 knew that no other pointer points to a given object or memory block, you 
 can finalize and deallocate it safely. In fact, the current semantics of 
 a scope object assume that the programmer will not leave any dangling 
 pointers at the end of the scope, so it's already assuming uniqueness, 
 just not enforcing it.

Unique pops in an out as a topic for future directions. It is quite difficult to make it at the same time correct, inconspicuous, and useful. We have firmly decided to do away with unique for D2. Andrei

I agree, scope arguments can easily be casted away and live beyond the scope. It's impossible to know if a pointer is unique without scanning the entire heap and pausing all threads to scan their stacks. And adding reference counts to allocations would break the need to have a GC in the first place. The best thing to do is to not use delete when uncertain about the uniqueness of a pointer.
Aug 08 2009
parent reply bearophile <bearophileHUGS lycos.com> writes:
Jeremie Pelletier:
It's impossible to know if a pointer is unique without scanning the entire heap
and pausing all threads to scan their stacks.<
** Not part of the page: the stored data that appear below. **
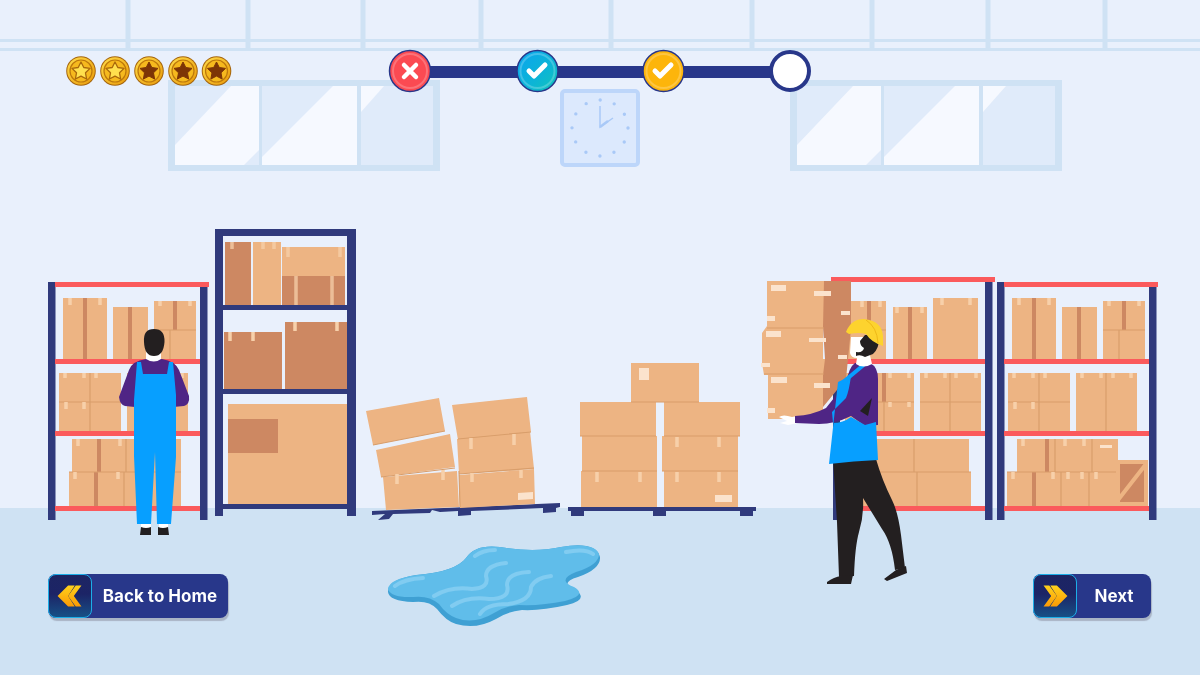
<!DOCTYPE html>
<html lang="en">
<head>
<meta charset="utf-8">
<title>Warehouse safety quiz</title>
<style>
:root{--wall:#e9f0fc;--floor:#cfe2f3;--trim:#cfe2f4;--navy:#28378a;--post:#303a7c;--rail:#fb5a5c;--box:#edb483;--seam:#d99e6b;--tape:#cd8862;--label:#fbe3cd;--blue:#079fff;--purple:#4f2585;--ink:#231f20;--gold:#fdb90b}
*{box-sizing:border-box}
body{margin:0;overflow:hidden}
.stage{position:relative;width:1200px;height:675px;overflow:hidden;background:var(--wall)}
.scene{position:absolute;inset:0;display:block}
.floor{fill:var(--floor)}.trim{fill:var(--trim)}.post{fill:var(--post)}.rail{fill:var(--rail)}
.box{fill:var(--box)}.dark{fill:var(--tape)}.label{fill:var(--label)}
.tape{fill:none;stroke:var(--tape);stroke-width:4}
.seam{fill:none;stroke:var(--seam);stroke-width:1.2}
.tab{fill:none;stroke:#f7d0aa;stroke-width:3.5}
.blue{fill:var(--blue)}.purple{fill:var(--purple)}.ink{fill:var(--ink)}.white{fill:#fff}
.nav{position:absolute;top:574px;height:44px;display:flex;align-items:center;border-radius:8px;background:var(--navy);box-shadow:1px 3px 1px #a9b4c5;color:#fff;font:700 17px/1 Inter,"Open Sans",sans-serif;text-decoration:none}
.nav span{flex:1;text-align:center;white-space:nowrap}
.nav svg{flex:none;width:44px;height:44px;border:1.5px solid #1caee8;border-radius:8px;background:linear-gradient(#1d2563,#1c2466 45%,#175086)}
.home{left:48px;width:180px}
.next{left:1033px;width:118px}
.next span{padding-right:0}
</style>
</head>
<body>
<main class="stage">
<svg class="scene" width="1200" height="675" viewBox="0 0 1200 675" role="img" aria-label="Warehouse with shelves, a tilted pallet, a puddle and two workers">
<defs>
<linearGradient id="coin" x2="1" y2="1"><stop stop-color="#ffdc4a"/><stop offset="1" stop-color="#e99a09"/></linearGradient>
<linearGradient id="done" x2="1" y2="1"><stop stop-color="#0aa4f0"/><stop offset=".6" stop-color="#0cb5d5"/><stop offset="1" stop-color="#12c5b8"/></linearGradient>
<linearGradient id="arrow" x2="0" y2="1"><stop stop-color="#ffd21c"/><stop offset="1" stop-color="#fb9a05"/></linearGradient>
<path id="star" d="M0-9 2.8-3.5 9-2.6 4.5 1.8 5.6 8 0 5.1-5.6 8-4.5 1.8-9-2.6-2.8-3.5z" stroke-linejoin="round"/>
<g id="coin-base"><circle r="14.8" fill="#a5640c"/><circle r="13.8" fill="url(#coin)"/><circle r="11" fill="#f6b91e" stroke="#bd780c" stroke-width="1.2"/></g>
<g id="coin-won"><use href="#coin-base"/><use href="#star" fill="#ffe04e" stroke="#a9680b" stroke-width="1.3"/></g>
<g id="coin-empty"><use href="#coin-base"/><use href="#star" fill="#7d3506" stroke="#7d3506"/></g>
<path id="tick" d="M-8 0-3 5 8-6" fill="none" stroke="#fff" stroke-width="5" stroke-linecap="round" stroke-linejoin="round"/>
<g id="window">
<path class="trim" d="M168 80h272v91H168z"/>
<path fill="#e0ebfa" d="M175 86h84v79h-84zM262 86h95v79h-95zM361 86h72v79h-72z"/>
<path fill="#f6f9ff" d="M231 86h28v64l-15 15h-69v-20zM333 86h24v79h-95v-8zM361 86h23l-23 26z"/>
</g>
<g id="shelf-frame">
<path class="post" d="M48 282h7.500v238H48zM200 282h7.500v238H200z"/>
<path class="rail" d="M55 282h154v5H55zM55 359h145v5H55zM55 431h145v5H55zM55 506h145v5H55z"/>
</g>
<g id="stock-upper">
<path class="box" d="M63 298h44v61H63zM113 307h35v52h-35zM154 301h42v58h-42zM59 373h62v58H59zM127 373h61v58h-61z"/>
<path class="tape" d="M85 298v61M130 307v52M175 301v29"/>
<path class="seam" d="M154 330h42M170 330v29M59 402h62M90 373v58M157 373v58"/>
<path class="tab" d="M70 298v7M100 298v7M160 301v5M190 301v5M65 373v5M84 373v5M96 373v5M133 373v5M152 373v5M164 373v5M182 373v5M66 402v7M84 402v7"/>
</g>
</defs>

<g id="building">
<path class="floor" d="M0 508h1200v167H0z"/>
<path class="trim" d="M0 39h1200v3H0zM0 48h1200v3H0z"/>
<path fill="none" stroke="#cfe2f4" stroke-width="5" d="M128 0v48M248 0v48M363 0v48M481 0v48M611 0v48M752 0v48M872 0v48M988 0v48M1105 0v48"/>
<use href="#window"/><use href="#window" x="622"/>
</g>

<g id="clock">
<rect x="562" y="91" width="76" height="74" rx="3" fill="#dce9fd" stroke="#bdd6fa" stroke-width="4"/>
<circle cx="600" cy="128" r="28" fill="none" stroke="#a9c9f7" stroke-width="3.400" stroke-linecap="round" stroke-dasharray="0 14.660"/>
<path d="M600 106v21l13-9" fill="none" stroke="#a9c9f7" stroke-width="1.500"/><path d="M600 127l8-6" stroke="#a9c9f7" stroke-width="2.500"/>
</g>

<g id="shelf-left">
<use href="#stock-upper"/>
<path class="box" d="M72 439h109v33H72zM69 472h112v34H69z"/>
<path class="tape" d="M99 439v33M96 472v34"/>
<path class="seam" d="M69 472h112M126 439v33M124 472v34"/>
<path class="tab" d="M78 439v7M120 439v7M75 472v7M118 472v7"/>
<use href="#shelf-frame"/>
</g>

<g id="shelf-tall">
<path class="dark" d="M225 242h26v63h-26z"/>
<path class="box" d="M253 242h28v63h-28zM282 247h63v29h-63zM228 404h119v100H228z"/>
<path class="dark" d="M282 276h63v29h-63zM224 332h58v57h-58zM285 322h62v67h-62zM228 419h50v34h-50z"/>
<path fill="#edb483" d="M278 404h69v50h-69z"/>
<path class="tab" d="M232 242v7M263 242v7M274 242v7M288 247v10M340 247v10M296 276v29M332 276v29" stroke-opacity=".75"/>
<path class="tab" d="M230 332v9M253 332v9M295 322v9M337 322v9"/>
<path class="post" d="M215 229h141v287h-9v-7H223v7h-8zM223 236v69h124v-69zM223 310v79h124v-79zM223 394v110h124V394z" fill-rule="evenodd"/>
</g>

<g id="pallet-tilted">
<path class="post" d="M372 511 560 503v4l-4 1v4l-13 1v-5l-72 3v4l-13 1v-5l-18 1-8-2-2 3-37 1-4 5-11 1 7-6-13 1z"/>
<path class="box" d="M366 411l73-13 6 33-72 14zM376 450l74-16 5 33-74 10zM383 477l74-6 2 36-73 3zM452 405l75-8 4 35-73 8zM457 439l73-8 4 38-75 5zM459 475l75-6 1 35-75 4z"/>
<path class="seam" d="M373 445l72-14M381 477l74-9M458 439l73-7M459 474l75-6M459 471l1 36"/>
<path class="tab" d="M397 474v10M443 470v10M471 438v11M514 434v11M472 473v9M521 470v8"/>
<path class="label" d="M518 493l15-1v7l-15 1z"/>
</g>

<g id="pallet-level">
<path class="post" d="M568 507h188v4h-3v5h-13v-5h-74v5h-13v-5h-69v5h-13v-5h-3z"/>
<path class="box" d="M631 363h68v39h-68zM580 402h76v34h-76zM664 402h76v34h-76zM582 436h75v35h-75zM662 436h76v35h-76zM581 471h76v36h-76zM664 471h74v36h-74z"/>
<path class="seam" d="M631 402h68M580 436h76M664 436h76M582 471h75M662 471h76"/>
<path class="tab" d="M677 437v10M719 437v10M597 472v10M640 472v10M677 472v10M719 472v10"/>
<path class="label" d="M639 368h10v12h-10zM715 495h17v7h-17z"/>
</g>

<g id="shelf-centre">
<path class="box" d="M846 301h40v58h-40zM893 307h34v52h-34zM933 298h45v61h-45zM845 373h69v58h-69zM920 373h61v58h-61zM850 439h119v33H850zM850 472h121v34H850z"/>
<path class="tape" d="M910 307v52M869 301v29M884 373v29"/>
<path class="seam" d="M846 330h40M845 402h69M884 402v29M920 402h61M950 373v58M914 439v33M917 472v34M850 472h121"/>
<path class="tab" d="M862 301v6M880 301v6M897 307v6M922 307v6M942 298v7M970 298v7M890 373v5M909 373v5M926 373v5M945 373v5M956 373v5M976 373v5M890 402v5M909 402v5"/>
<path class="post" d="M833 281h7v239h-7zM985 281h7.500v239H985z"/>
<path class="rail" d="M831 277h164v5H831zM840 359h145v5H840zM840 431h145v5H840zM840 506h145v5H840z"/>
</g>

<g id="shelf-right">
<use href="#stock-upper" x="949"/>
<path class="box" d="M1017 439h101v33h-101zM1007 472h109v34h-109z"/>
<path class="tape" d="M1047 439v33M1034 472v34"/>
<path class="seam" d="M1007 472h110M1055 439v33M1092 439v33M1061 472v34M1089 472v34"/>
<path class="tab" d="M1023 439v7M1065 439v7M1084 439v7M1013 472v7M1053 472v7M1068 472v7M1082 472v7M1096 472v7"/>
<path class="label" d="M1100 445h12v3h-12z"/>
<path class="dark" d="M1116 460h32v46h-32z"/><path fill="none" stroke="#edb483" stroke-width="4" d="M1118 462h28v42h-28zM1118 500l28-36"/>
<use href="#shelf-frame" x="949"/>
</g>

<g id="worker-at-shelf">
<path class="purple" d="M146 359q-14 2-17 11l-10 27q1 8 6 9l10 1v-20h38v20l11-1q6-2 5-10l-10-26q-4-9-17-11z"/>
<path class="white" d="M146 350h15v9q-7 5-15 0z"/>
<path class="ink" d="M154 329q11 0 10.500 13-1 14-10.500 14t-10-14q-1-13 10-13z"/>
<path class="white" d="M141 524h10v5h-10zM159 524h9v5h-9z"/>
<path class="ink" d="M141 527q5 2 10 0v8h-11zM158 527q5 2 10 0l1 8h-11z"/>
<path class="blue" d="M137 362h4l2 12h24l2-12h4l3 33v62l-5 67h-14l-2-72-4 72h-14l-3-68v-56z"/>
</g>

<g id="carried-stack">
<path class="box" d="M767 281h57v46h-1v32h2v16h-2v40l-14 4h-41v-44h-4l-2-12v-30l5-7z"/>
<path class="dark" d="M824 281h27v48l-5 50-23 28v-32l2-16-2-32z"/>
<path class="seam" d="M767 328h57M764 374h60"/>
<path class="label" d="M771 285h15v6h-15zM814 291h17v5h-17zM767 316h8v5h-8zM766 331h15v6h-15zM809 338h17v4h-17zM761 363h9v4h-9zM771 377h16v6h-16zM814 383h16v5h-16zM767 408h8v5h-8zM841 311h9v4h-9zM838 355h9v4h-9z"/>
</g>

<g id="worker-carrying">
<path class="white" d="M779 417q4-3 13 0l6-1v7l-10 2-8-2 7-2z"/>
<path class="ink" d="M833 459h43q6 21 16 41 6 12 9 35l4 33-10 2q-3-27-13-41l-19-31q1 18-4 34-4 14-5 44l-15 1-2-55z"/>
<path class="ink" d="M827 582q7-5 14-6l12-1-2 9h-24zM884 579l12-9 10-4 1 7-20 8z"/>
<path class="purple" d="M855 363h15q8 4 8 16v46l-13 1-14-10q-16 8-32 8l-24-1v-7q18-1 31-8l20-25q3-16 9-20z"/>
<path d="M860 411l12-13-4 18z" fill="#231f20"/>
<path class="blue" d="M838 382l13-6q-2 15-5 22l-14 14 1 11q10 0 18-6l14 8 11-3 2 38q-24 1-49 4z"/>
<path d="M842 383 866 363" stroke="#079fff" stroke-width="4"/>
<path class="white" d="M851 337h18v14l3 13q-9 5-16 0l1-6q-6 0-7-5z"/>
<path class="ink" d="M860 341l5-6h15q-1 14-7 19l-8 3q-5-3-9-1v-4q7 1 8-4-4-2-4-7z"/>
<path fill="#fdd32e" d="M846 332q5-13 18-13 18 2 19 17v10q-12-4-17-12-7-2-17 0z"/>
<path fill="none" stroke="#eeb817" stroke-width="1" d="M866 320q11 7 12 23"/>
</g>

<g id="puddle">
<path fill="#3fa0d3" d="M388 592q-1-12 28-17 39-3 50-17 9-14 34-11 34 6 61 0 35-6 39 10 1 12-22 20-20 6-2 13 13 10-9 15-26 6-45 5-16 2-26 9-20 11-40 5-10-3-19-15-8-9-24-7-24-1-25-10z"/>
<path fill="#60bdea" d="M388 589q1-10 29-14 38-3 49-17 9-14 34-11 34 6 61 0 33-5 38 7 0 11-23 18-20 8-2 15 14 8-9 14-24 5-46 4-14 1-25 8-20 12-38 5-10-4-17-14-10-9-26-7-22 1-25-8z"/>
<path fill="none" stroke="#81ccf1" stroke-width="4" stroke-linecap="round" d="M395 586q9-7 28-8M475 556q8-6 20-6M566 552q19-4 27 2M434 596q17-10 38-7 18-1 14-13 0-11 20-13M452 606q15-10 37-7 22 0 18-14 0-12 22-13M480 614q6-10 28-10 23-3 23-17 4-9 20-11"/>
</g>

<g id="score">
<use href="#coin-won" x="81" y="71"/><use href="#coin-won" x="115" y="71"/><use href="#coin-empty" x="149" y="71"/><use href="#coin-empty" x="183" y="71"/><use href="#coin-empty" x="216.500" y="71"/>
</g>

<g id="progress">
<path fill="#28378a" d="M410 66h380v12H410z"/>
<g stroke="#28378a" stroke-width="1.500">
<circle cx="410" cy="71" r="20.500" fill="#fb4a52"/><circle cx="537.500" cy="71" r="20.500" fill="url(#done)"/><circle cx="663.500" cy="71" r="20.500" fill="#fdb50b"/>
</g>
<circle cx="790" cy="71" r="19" fill="#fff" stroke="#28378a" stroke-width="4"/>
<g fill="none" stroke="#fff" stroke-opacity=".22" stroke-width="2"><circle cx="410" cy="71" r="17"/><circle cx="537.500" cy="71" r="17"/><circle cx="663.500" cy="71" r="17"/></g>
<path d="M404 65l12 12M416 65l-12 12" stroke="#fff" stroke-width="4.500" stroke-linecap="round"/>
<use href="#tick" x="537" y="71"/><use href="#tick" x="663" y="71"/>
</g>
</svg>

<a class="nav home" href="#"><svg viewBox="0 0 44 44" aria-hidden="true"><path fill="url(#arrow)" d="M20 11h7l-7 11 7 11h-7L9 22z"/><path fill="url(#arrow)" d="M28 11h6l-8 11 8 11h-6l-8-11z"/></svg><span>Back to Home</span></a>
<a class="nav next" href="#"><svg viewBox="0 0 44 44" aria-hidden="true"><path fill="url(#arrow)" d="M24 11h-7l7 11-7 11h7l11-11z"/><path fill="url(#arrow)" d="M16 11h-6l8 11-8 11h6l8-11z"/></svg><span>Next</span></a>
</main>
</body>
</html>
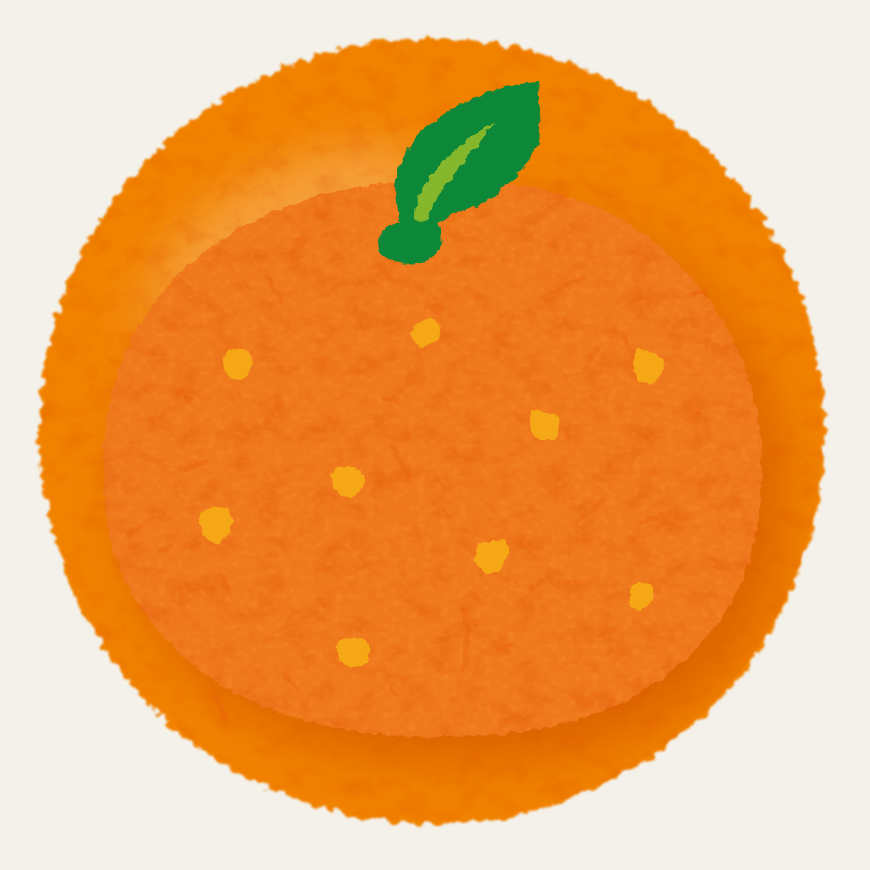
<!DOCTYPE html>
<html lang="en">
<head>
<meta charset="utf-8">
<title>Orange</title>
<style>
:root {
  --paper: #f4f1ea;
  --disc: #f18200;
  --glow: #f6a03a;
  --shade: #d95f00;
  --fruit: #ef781c;
  --mottle: #e9610f;
  --dot: #f6a716;
  --leaf: #0d8839;
  --vein: #84b72c;
}
html, body { margin: 0; background: var(--paper); overflow: hidden; }
.artwork { display: block; width: 870px; height: 870px; background: var(--paper); }
.disc { fill: var(--disc); }
.glow { fill: var(--glow); }
.shade { fill: var(--shade); }
.fruit { fill: var(--fruit); }
.mottle { fill: none; stroke: var(--mottle); stroke-linecap: round; opacity: .4; }
.dots { fill: var(--dot); }
.leaf { fill: var(--leaf); }
.vein { fill: var(--vein); }
</style>
</head>
<body>
<svg class="artwork" viewBox="0 0 870 870" role="img" aria-label="An orange with a green leaf on a round orange background">
  <defs>
    <clipPath id="disc-clip"><circle cx="432" cy="431" r="391"/></clipPath>

    <filter id="torn-edge" x="-5%" y="-5%" width="110%" height="110%" color-interpolation-filters="sRGB">
      <feTurbulence type="fractalNoise" baseFrequency="0.09" numOctaves="2" seed="4" result="noise"/>
      <feDisplacementMap in="SourceGraphic" in2="noise" scale="14" xChannelSelector="R" yChannelSelector="G" result="torn"/>
      <feGaussianBlur in="torn" stdDeviation="0.8"/>
    </filter>

    <filter id="soft-edge" x="-10%" y="-10%" width="120%" height="120%" color-interpolation-filters="sRGB">
      <feTurbulence type="fractalNoise" baseFrequency="0.12" numOctaves="2" seed="9" result="noise"/>
      <feDisplacementMap in="SourceGraphic" in2="noise" scale="7" xChannelSelector="R" yChannelSelector="G" result="rough"/>
      <feGaussianBlur in="rough" stdDeviation="0.7"/>
    </filter>

    <filter id="blur" x="-20%" y="-20%" width="140%" height="140%">
      <feGaussianBlur stdDeviation="26"/>
    </filter>

    <filter id="dark-grain" x="0" y="0" width="100%" height="100%" color-interpolation-filters="sRGB">
      <feTurbulence type="fractalNoise" baseFrequency="0.035 0.045" numOctaves="5" seed="21"/>
      <feColorMatrix values="0 0 0 0 0.88  0 0 0 0 0.32  0 0 0 0 0.02  1.8 0 0 0 -0.88" result="grain"/>
      <feComposite in="grain" in2="SourceAlpha" operator="in"/>
    </filter>

    <filter id="light-grain" x="0" y="0" width="100%" height="100%" color-interpolation-filters="sRGB">
      <feTurbulence type="fractalNoise" baseFrequency="0.12 0.16" numOctaves="4" seed="33"/>
      <feColorMatrix values="0 0 0 0 1  0 0 0 0 0.66  0 0 0 0 0.25  0 1.5 0 0 -0.7" result="grain"/>
      <feComposite in="grain" in2="SourceAlpha" operator="in"/>
    </filter>

    <path id="fruit-shape" d="M103 470C103 372 140 303 204 252C258 210 328 188 402 181C492 174 572 190 624 221C705 270 762 360 762 464C762 560 734 626 662 678C600 721 532 737 436 737C340 737 258 716 194 666C130 612 103 554 103 470Z"/>
    <circle id="disc-shape" cx="432" cy="431" r="393"/>
  </defs>

  <g id="background-disc">
    <use href="#disc-shape" class="disc" filter="url(#torn-edge)"/>
    <g clip-path="url(#disc-clip)">
      <path class="glow" filter="url(#blur)" d="M130 340C160 230 270 150 400 150L440 230L200 320Z"/>
      <g class="shade" filter="url(#blur)">
        <use href="#fruit-shape" x="22" y="26" opacity=".85"/>
      </g>
      <path class="glow" filter="url(#blur)" opacity=".85" d="M170 290C210 210 300 158 410 160L420 240L240 300Z"/>
      <use href="#disc-shape" filter="url(#dark-grain)" opacity=".35"/>
    </g>
  </g>

  <g id="fruit">
    <use href="#fruit-shape" class="fruit" filter="url(#soft-edge)"/>
    <use href="#fruit-shape" filter="url(#dark-grain)" opacity=".55"/>
    <use href="#fruit-shape" filter="url(#light-grain)" opacity=".35"/>
    <g class="mottle" filter="url(#soft-edge)" stroke-width="5">
      <path d="M267 277L281 300M393 448L410 480M624 335L634 356M566 284L584 278M597 350L590 357"/>
      <path d="M463 608L468 630L464 668M222 575L227 590M578 522L602 500M128 534L140 526M180 470L206 462"/>
      <path d="M690 295L706 292M384 398L396 400M640 522L662 515M532 588L542 580M283 672L298 690M160 552L170 546"/>
      <path d="M445 512L449 516M187 398L191 400M392 690L396 694M500 650L512 645M214 698L226 718"/>
    </g>
  </g>

  <g id="peel-dots" class="dots" filter="url(#soft-edge)">
    <path d="M223 358Q228 347 240 348Q253 350 252 364Q249 379 236 380Q222 375 223 358Z"/>
    <path d="M411 333Q415 320 428 319Q441 318 440 331Q436 346 422 347Q411 344 411 333Z"/>
    <path d="M635 350Q642 347 650 353Q662 354 664 365Q663 379 650 384Q636 383 634 370Z"/>
    <path d="M531 412Q537 409 543 412Q555 411 558 417Q562 428 557 436Q546 443 533 437Q528 424 531 412Z"/>
    <path d="M331 476Q335 466 347 466Q361 467 364 480Q362 495 348 498Q333 496 331 476Z"/>
    <path d="M199 518Q204 508 217 507Q232 507 232 520Q230 540 216 543Q200 540 199 518Z"/>
    <path d="M474 556Q476 543 491 541Q507 538 510 546Q507 566 493 573Q477 574 474 556Z"/>
    <path d="M629 591Q634 588 637 583Q649 580 653 588Q655 600 645 608Q636 613 629 604Z"/>
    <path d="M337 641Q346 637 354 639Q363 636 370 645Q372 657 364 664Q354 670 343 665Q335 654 337 641Z"/>
  </g>

  <g id="stem-and-leaf" filter="url(#soft-edge)">
    <path class="leaf" d="M400 222C392 196 393 168 409 147C435 111 488 85 538 82Q541 112 538 143C524 174 494 201 464 211Q448 215 437 222Q443 232 441 244Q438 256 425 261Q407 267 390 260Q377 254 378 240Q382 227 400 222Z"/>
    <path class="vein" d="M415 221C414 204 421 189 432 174Q455 144 496 122Q484 135 477 145Q464 160 455 174Q438 194 429 214Q425 224 415 221Z"/>
  </g>
</svg>
</body>
</html>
Are you saying this after reading Bartoz blog posts? Bye, bearophile
Aug 08 2009
parent reply Jeremie Pelletier <jeremiep gmail.com> writes:
bearophile Wrote:

 Jeremie Pelletier:
It's impossible to know if a pointer is unique without scanning the entire heap
and pausing all threads to scan their stacks.<

Are you saying this after reading Bartoz blog posts? Bye, bearophile

No I haven't, do you have a link?
Aug 08 2009
parent bearophile <bearophileHUGS lycos.com> writes:
Jeremie Pelletier:
No I haven't, do you have a link?<

With the power of Google this is the blog of Bartosz Milewski, you may read about the last ten posts or so: http://bartoszmilewski.wordpress.com/ Bye, bearophile
Aug 08 2009
prev sibling next sibling parent Jarrett Billingsley <jarrett.billingsley gmail.com> writes:
On Sat, Aug 8, 2009 at 9:17 AM, Andrei
Alexandrescu<SeeWebsiteForEmail erdani.org> wrote:
 FWIW, I am trying to convince Walter to not reclaim memory in delete, but
 instead only call destructors. D continues C++'s mistake of conflating
 lifetime termination with memory reclamation.

Why? Instead of dangling pointers, you'd end up with pointers to finalized objects, which would probably lead to harder-to-catch bugs (since then you wouldn't even get a segfault). And what if you used it to try to delete a temporary array? Yes, you could use malloc/free for the temp array, but.. it just seems silly to have to dip into C functions to do that.
Aug 08 2009
prev sibling parent Jarrett Billingsley <jarrett.billingsley gmail.com> writes:
On Sat, Aug 8, 2009 at 9:42 AM, Andrei
Alexandrescu<SeeWebsiteForEmail erdani.org> wrote:
 Jarrett Billingsley wrote:
 On Sat, Aug 8, 2009 at 9:17 AM, Andrei
 Alexandrescu<SeeWebsiteForEmail erdani.org> wrote:
 FWIW, I am trying to convince Walter to not reclaim memory in delete, b=



 instead only call destructors. D continues C++'s mistake of conflating
 lifetime termination with memory reclamation.

Why? =A0Instead of dangling pointers, you'd end up with pointers to finalized objects, which would probably lead to harder-to-catch bugs (since then you wouldn't even get a segfault).

Getting a segfault =3D=3D lucky

And the alternative - using a "dead" object - is any better?
 And what if you used it to try to delete a temporary array? =A0Yes, you
 could use malloc/free for the temp array, but.. it just seems silly to
 have to dip into C functions to do that.

Why? It's not a frequent need.

That's enough of a justification to change delete's behavior? I just don't know why it should be changed. It's a blunt tool for blunt uses. When you delete something, you're telling the GC "I don't need this anymore, *trust me*", so *not* freeing memory associated with it seems silly.
Aug 08 2009